◆ WORK INSTRUCTIONS:
Those lines of the following listing which contain the string "fragColor" should be returned.

◆ THE RECORDS:
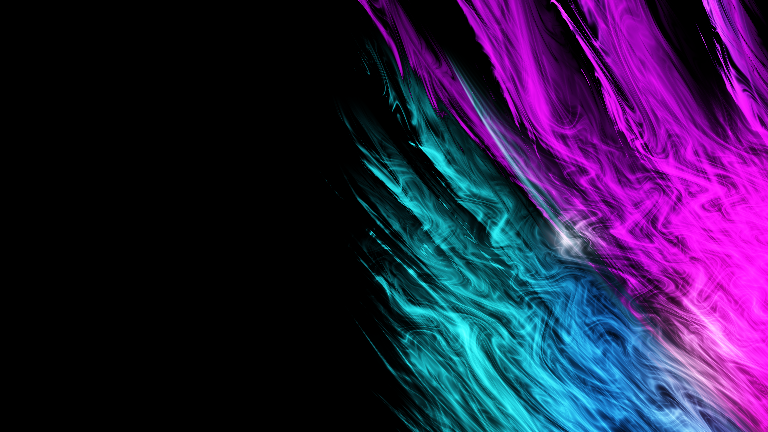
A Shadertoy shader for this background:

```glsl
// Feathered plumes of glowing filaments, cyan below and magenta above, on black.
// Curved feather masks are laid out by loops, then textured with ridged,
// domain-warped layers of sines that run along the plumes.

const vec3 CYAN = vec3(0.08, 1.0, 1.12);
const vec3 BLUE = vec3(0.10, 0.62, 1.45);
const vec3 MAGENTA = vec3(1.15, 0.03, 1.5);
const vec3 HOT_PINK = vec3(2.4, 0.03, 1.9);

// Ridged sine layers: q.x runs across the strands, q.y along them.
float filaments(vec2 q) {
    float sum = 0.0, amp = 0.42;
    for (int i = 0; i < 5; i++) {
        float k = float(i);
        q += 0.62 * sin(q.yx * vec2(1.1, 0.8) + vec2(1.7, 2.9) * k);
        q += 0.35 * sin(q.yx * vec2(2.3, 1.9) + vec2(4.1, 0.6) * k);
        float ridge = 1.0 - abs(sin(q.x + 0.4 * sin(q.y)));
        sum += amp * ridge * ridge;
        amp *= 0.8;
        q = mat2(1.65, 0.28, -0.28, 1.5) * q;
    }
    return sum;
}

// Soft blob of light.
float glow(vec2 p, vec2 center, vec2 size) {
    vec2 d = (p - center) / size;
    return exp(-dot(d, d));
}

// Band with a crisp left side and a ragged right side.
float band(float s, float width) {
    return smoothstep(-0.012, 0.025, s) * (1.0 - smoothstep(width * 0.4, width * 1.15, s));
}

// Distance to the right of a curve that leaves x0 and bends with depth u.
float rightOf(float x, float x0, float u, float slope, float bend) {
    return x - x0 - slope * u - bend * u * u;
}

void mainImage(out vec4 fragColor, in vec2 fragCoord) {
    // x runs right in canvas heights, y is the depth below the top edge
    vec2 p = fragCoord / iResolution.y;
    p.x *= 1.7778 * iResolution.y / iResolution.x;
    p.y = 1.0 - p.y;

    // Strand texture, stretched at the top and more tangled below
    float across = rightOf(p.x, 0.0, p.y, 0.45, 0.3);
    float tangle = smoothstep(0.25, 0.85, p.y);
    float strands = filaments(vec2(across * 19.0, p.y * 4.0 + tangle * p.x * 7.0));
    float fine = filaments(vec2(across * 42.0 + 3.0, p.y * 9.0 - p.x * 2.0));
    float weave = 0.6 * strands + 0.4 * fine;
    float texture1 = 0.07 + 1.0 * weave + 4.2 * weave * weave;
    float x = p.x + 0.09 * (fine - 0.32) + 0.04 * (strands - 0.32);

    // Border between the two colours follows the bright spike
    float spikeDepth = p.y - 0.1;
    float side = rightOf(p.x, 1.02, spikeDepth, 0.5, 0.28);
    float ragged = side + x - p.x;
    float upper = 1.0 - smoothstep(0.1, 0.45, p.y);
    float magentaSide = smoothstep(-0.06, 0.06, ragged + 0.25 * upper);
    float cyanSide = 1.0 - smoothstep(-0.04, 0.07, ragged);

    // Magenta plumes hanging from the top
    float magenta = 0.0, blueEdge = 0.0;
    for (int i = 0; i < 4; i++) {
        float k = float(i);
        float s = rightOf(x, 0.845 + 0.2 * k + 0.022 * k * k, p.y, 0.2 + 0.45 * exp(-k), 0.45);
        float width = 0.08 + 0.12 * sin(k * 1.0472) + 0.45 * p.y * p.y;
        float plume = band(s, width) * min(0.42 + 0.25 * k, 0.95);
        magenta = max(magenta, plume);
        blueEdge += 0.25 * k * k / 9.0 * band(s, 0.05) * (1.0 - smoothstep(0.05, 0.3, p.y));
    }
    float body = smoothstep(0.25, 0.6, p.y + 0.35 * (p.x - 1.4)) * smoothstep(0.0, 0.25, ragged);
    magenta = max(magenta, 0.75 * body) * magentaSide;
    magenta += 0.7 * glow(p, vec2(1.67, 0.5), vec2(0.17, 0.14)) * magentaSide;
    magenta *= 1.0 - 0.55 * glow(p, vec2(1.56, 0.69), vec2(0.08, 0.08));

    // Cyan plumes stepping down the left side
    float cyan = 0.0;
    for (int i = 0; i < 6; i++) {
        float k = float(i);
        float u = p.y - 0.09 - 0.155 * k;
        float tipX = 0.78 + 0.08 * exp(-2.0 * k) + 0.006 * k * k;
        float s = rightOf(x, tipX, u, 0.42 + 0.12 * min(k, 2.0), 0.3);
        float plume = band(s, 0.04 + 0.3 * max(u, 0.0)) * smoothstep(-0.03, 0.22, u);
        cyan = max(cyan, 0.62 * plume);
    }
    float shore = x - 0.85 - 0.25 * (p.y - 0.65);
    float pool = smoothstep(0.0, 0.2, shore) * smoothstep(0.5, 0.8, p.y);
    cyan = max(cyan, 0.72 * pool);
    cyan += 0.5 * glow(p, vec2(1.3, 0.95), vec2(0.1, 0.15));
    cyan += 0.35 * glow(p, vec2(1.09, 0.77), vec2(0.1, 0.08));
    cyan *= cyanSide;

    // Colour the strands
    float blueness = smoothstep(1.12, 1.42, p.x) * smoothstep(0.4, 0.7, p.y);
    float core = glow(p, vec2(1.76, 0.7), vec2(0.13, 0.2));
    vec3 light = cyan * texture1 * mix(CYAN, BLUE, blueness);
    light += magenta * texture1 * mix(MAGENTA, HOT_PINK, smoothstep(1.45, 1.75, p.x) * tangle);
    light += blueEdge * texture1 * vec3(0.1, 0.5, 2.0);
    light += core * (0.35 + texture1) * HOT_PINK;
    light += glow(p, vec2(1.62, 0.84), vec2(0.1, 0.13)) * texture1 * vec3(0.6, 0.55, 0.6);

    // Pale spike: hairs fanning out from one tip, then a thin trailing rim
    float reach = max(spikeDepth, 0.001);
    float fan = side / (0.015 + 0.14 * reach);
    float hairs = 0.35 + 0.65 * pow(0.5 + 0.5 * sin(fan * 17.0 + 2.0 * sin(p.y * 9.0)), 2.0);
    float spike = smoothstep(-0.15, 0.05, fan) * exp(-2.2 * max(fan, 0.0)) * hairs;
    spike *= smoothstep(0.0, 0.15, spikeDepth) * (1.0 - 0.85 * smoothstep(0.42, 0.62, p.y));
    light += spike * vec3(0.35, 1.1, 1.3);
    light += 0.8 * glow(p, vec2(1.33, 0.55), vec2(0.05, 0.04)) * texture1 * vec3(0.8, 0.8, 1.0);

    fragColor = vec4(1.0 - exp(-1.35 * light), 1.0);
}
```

* * *

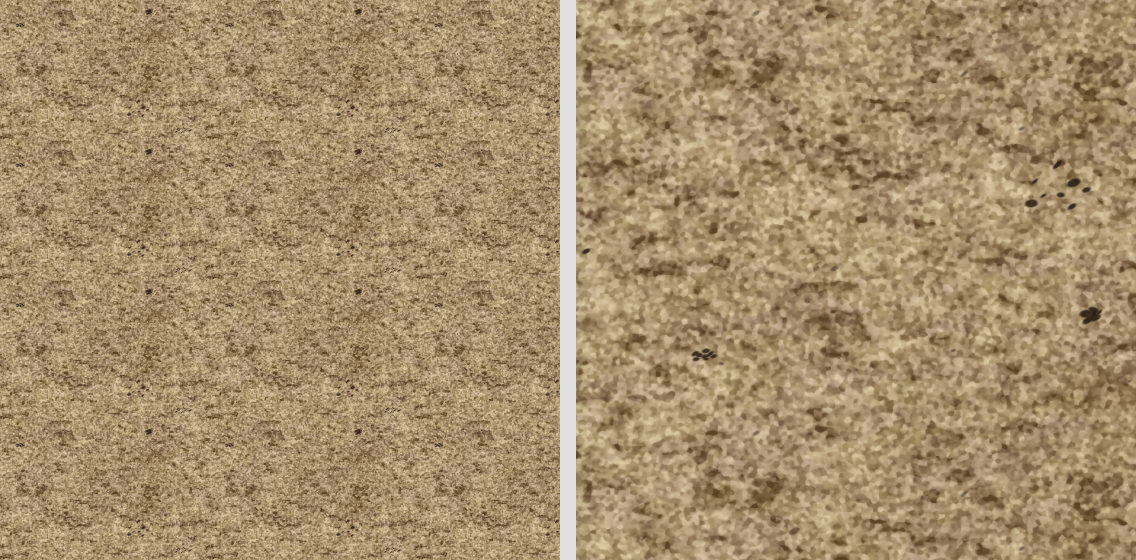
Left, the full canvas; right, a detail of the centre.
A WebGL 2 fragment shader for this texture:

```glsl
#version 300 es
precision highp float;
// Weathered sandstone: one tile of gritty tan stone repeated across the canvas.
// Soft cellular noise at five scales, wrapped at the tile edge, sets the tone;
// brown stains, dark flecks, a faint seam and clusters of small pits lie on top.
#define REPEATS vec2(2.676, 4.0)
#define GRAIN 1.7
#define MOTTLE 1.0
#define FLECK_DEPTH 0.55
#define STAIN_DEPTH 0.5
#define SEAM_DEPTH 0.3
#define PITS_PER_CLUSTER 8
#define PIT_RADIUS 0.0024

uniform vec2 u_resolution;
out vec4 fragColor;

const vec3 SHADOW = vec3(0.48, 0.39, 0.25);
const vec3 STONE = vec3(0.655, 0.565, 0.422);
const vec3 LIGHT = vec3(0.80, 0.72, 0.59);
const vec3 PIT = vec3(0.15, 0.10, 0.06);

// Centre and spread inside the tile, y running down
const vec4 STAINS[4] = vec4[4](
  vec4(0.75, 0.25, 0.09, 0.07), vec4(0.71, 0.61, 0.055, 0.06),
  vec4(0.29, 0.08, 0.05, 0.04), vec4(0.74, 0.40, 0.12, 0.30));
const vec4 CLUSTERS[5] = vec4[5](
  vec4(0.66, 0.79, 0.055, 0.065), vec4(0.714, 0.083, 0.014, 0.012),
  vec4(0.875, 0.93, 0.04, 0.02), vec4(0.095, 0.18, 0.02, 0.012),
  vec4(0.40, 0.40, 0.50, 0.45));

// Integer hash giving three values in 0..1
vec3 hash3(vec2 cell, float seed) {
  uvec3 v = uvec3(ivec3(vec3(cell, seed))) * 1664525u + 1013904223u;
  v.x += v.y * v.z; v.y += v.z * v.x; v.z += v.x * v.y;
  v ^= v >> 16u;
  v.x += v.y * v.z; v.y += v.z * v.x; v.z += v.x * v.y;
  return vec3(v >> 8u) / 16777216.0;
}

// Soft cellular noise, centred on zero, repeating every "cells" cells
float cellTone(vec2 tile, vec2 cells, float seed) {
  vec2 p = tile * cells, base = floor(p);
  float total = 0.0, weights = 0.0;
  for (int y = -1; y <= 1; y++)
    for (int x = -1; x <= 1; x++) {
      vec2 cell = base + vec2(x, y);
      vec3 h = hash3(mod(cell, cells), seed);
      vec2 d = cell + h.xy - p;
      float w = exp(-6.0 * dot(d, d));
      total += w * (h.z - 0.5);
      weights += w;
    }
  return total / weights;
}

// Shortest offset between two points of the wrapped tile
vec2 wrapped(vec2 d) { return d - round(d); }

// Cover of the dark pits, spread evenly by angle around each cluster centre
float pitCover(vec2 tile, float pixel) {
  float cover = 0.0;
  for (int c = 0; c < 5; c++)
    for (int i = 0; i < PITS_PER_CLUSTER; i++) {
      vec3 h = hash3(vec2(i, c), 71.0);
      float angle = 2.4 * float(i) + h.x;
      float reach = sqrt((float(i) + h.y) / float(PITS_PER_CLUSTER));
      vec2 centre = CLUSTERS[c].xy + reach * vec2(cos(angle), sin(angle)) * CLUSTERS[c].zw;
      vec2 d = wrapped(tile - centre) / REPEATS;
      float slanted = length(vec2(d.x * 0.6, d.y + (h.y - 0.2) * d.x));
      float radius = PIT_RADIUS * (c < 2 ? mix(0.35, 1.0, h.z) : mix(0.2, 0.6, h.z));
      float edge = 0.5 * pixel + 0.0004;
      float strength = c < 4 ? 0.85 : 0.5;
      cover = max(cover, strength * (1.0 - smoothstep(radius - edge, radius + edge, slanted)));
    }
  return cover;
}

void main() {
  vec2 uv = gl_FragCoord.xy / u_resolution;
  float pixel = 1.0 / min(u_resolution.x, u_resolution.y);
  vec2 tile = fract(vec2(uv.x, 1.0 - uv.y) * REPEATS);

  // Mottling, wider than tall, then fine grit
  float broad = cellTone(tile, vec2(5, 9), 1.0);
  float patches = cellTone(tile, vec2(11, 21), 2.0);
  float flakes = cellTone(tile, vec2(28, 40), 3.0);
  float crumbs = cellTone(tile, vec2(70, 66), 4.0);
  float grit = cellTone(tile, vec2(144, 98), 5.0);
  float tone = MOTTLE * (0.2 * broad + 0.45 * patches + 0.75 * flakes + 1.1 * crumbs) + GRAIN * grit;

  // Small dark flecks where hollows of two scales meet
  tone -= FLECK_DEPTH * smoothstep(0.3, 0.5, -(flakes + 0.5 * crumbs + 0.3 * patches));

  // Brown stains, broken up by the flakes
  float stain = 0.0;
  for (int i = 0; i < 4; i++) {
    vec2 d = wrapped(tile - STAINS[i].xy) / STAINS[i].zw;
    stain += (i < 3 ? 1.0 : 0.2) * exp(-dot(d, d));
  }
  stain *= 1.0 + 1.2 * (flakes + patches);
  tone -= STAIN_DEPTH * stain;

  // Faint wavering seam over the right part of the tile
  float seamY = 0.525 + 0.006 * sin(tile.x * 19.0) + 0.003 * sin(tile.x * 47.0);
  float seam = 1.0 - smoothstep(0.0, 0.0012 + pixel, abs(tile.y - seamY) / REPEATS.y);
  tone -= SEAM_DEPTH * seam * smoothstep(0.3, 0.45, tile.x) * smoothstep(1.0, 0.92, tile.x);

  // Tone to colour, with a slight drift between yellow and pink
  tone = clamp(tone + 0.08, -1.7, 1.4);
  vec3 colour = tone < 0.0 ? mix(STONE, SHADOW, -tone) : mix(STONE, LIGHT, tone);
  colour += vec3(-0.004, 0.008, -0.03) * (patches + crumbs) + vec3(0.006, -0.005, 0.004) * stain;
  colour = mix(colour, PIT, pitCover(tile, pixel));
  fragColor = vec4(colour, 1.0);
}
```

---

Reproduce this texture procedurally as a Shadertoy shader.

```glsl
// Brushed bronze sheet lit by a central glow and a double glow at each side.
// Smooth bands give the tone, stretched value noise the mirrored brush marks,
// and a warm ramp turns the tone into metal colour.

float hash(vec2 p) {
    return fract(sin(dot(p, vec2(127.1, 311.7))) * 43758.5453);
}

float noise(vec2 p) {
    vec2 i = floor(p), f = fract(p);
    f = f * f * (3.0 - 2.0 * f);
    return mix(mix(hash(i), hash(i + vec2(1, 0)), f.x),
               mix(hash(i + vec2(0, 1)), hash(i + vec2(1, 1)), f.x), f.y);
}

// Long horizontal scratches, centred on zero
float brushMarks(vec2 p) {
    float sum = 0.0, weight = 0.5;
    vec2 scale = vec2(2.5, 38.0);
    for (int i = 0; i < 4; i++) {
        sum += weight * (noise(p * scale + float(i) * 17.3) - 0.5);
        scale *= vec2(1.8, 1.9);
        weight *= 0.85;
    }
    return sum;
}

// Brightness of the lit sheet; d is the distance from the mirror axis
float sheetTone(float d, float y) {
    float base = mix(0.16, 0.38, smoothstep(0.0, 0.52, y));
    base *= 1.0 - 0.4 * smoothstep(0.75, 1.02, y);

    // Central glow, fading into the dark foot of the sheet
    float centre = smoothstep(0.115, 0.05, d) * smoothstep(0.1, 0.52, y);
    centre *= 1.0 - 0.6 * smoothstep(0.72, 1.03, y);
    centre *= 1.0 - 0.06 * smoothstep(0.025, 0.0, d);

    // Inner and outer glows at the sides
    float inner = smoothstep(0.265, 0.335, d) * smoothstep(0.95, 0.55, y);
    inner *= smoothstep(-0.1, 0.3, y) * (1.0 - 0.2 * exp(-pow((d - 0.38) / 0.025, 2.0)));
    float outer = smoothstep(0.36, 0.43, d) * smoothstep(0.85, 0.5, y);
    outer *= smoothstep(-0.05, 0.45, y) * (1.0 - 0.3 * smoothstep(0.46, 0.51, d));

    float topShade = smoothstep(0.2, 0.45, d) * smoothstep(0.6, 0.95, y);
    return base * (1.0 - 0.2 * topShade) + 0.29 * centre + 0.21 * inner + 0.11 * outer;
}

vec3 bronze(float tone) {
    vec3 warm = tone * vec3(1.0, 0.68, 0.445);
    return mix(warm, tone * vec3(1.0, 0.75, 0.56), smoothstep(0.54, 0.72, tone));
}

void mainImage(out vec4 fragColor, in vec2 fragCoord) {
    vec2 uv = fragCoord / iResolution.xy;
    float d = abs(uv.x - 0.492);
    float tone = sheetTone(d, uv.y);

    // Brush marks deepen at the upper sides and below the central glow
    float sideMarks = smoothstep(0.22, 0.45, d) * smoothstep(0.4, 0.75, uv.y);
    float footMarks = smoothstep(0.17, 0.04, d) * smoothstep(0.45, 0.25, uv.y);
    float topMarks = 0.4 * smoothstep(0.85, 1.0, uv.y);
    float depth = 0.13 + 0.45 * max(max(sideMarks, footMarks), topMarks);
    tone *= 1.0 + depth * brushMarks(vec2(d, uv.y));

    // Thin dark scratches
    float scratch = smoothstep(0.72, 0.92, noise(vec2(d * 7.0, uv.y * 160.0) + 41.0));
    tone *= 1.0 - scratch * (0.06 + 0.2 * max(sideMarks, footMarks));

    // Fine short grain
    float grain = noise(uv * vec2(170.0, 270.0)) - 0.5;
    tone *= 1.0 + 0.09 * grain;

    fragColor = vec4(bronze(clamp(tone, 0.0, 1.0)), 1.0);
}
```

◆ EXERCISE OUTPUT:
void mainImage(out vec4 fragColor, in vec2 fragCoord) {
    fragColor = vec4(1.0 - exp(-1.35 * light), 1.0);
out vec4 fragColor;
  fragColor = vec4(colour, 1.0);
void mainImage(out vec4 fragColor, in vec2 fragCoord) {
    fragColor = vec4(bronze(clamp(tone, 0.0, 1.0)), 1.0);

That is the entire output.